Arguably one of the most captivating features about the Wii U is Miiverse: a hub about all things relevant to the system that acts as social network. Here, users can view and make posts via text and drawings. Not only that, but if a game is suspended, users can post the current screenshot from both the TV and GamePad in their posts. There is also in-game support for certain titles, and as a result you'll be able to view the experiences others are having with the game right from yours. Take New Super Mario Bros. U for instance, in which Miiverse posts can be seen from various levels on the world map. When the console is turned on, the first thing users will see is the WaraWara Plaza. This allows Miiverse posts to be seen right from the system's home menu, with the icon of the app or game displayed above various Mii characters. This simple yet brilliant concept is something that many Wii U owners will find themselves using a lot. I know I do!
Despite all the praise for the console, there also exists a few cons which may need some inspection. For one, the loading times are rather long and ultimately bothersome. You'll usually have to wait about 10-20 seconds between most menus and screens, and don't even get me started on the system update. The menu on the Wii U is great, but in contrast to that of the 3DS, there is certainly room for improvement.
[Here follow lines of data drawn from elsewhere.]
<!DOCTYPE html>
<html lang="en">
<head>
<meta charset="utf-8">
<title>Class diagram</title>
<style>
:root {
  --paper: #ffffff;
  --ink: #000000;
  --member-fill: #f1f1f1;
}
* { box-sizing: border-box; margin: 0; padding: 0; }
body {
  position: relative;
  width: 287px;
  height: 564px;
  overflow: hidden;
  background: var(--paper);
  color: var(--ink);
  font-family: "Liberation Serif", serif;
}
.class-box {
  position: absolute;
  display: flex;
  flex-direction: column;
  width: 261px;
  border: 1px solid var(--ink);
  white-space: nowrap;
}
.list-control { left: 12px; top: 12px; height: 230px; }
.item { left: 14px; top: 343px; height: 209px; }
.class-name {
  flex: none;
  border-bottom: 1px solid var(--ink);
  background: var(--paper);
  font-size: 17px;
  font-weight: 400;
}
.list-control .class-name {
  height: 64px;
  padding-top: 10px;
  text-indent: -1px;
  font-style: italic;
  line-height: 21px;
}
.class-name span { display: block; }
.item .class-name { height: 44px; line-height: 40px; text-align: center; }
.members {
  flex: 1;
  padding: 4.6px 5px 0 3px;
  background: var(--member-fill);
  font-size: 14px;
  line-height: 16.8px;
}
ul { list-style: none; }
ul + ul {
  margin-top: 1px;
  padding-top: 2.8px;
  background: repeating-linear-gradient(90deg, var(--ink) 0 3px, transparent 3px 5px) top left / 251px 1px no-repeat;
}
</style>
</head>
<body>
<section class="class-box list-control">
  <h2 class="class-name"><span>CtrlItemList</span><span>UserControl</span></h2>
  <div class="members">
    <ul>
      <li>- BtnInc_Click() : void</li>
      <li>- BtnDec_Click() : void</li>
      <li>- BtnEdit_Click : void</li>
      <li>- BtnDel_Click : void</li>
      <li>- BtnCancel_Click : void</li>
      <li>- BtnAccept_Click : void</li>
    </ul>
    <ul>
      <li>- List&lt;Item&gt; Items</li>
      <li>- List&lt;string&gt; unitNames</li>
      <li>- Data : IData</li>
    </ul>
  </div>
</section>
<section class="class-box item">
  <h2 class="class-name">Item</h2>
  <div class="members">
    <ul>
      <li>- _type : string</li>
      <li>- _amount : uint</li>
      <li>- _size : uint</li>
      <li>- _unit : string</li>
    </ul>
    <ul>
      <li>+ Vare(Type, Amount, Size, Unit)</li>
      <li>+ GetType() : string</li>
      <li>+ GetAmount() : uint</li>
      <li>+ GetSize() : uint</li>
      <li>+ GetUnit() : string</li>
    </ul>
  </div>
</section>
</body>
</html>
Where are the folders? Why doesn't the Daily Log have as much as the Activity Log? Again, these are only minor setbacks, albeit some that are certainly questionable. Lastly, the Wii U's controller is rather large as stated earlier, and as a result it easily attracts dirt and can thus be somewhat of a hassle to clean, regardless if it's used a lot or not.
The Wii U is off to a great start. Nintendo has once again introduced innovative ways to play as well as interact with other players worldwide. The system does have some minor flaws, but that's nothing a future system update can't fix. For longtime Nintendo fans, being able to play titles that may have been missed such as Call of Duty or Mass Effect is a nice gesture. Microsoft and Sony will likely showcase respective consoles of their own shortly, and odds are they'll be capable of handling much more power, but even so the Wii U is bound to hold up just fine. Nintendo isn't just about power despite what a popular quote from an old TV commercial may suggest. Their hardware is finally up to date, yet it still has the innovative side that makes it Nintendo.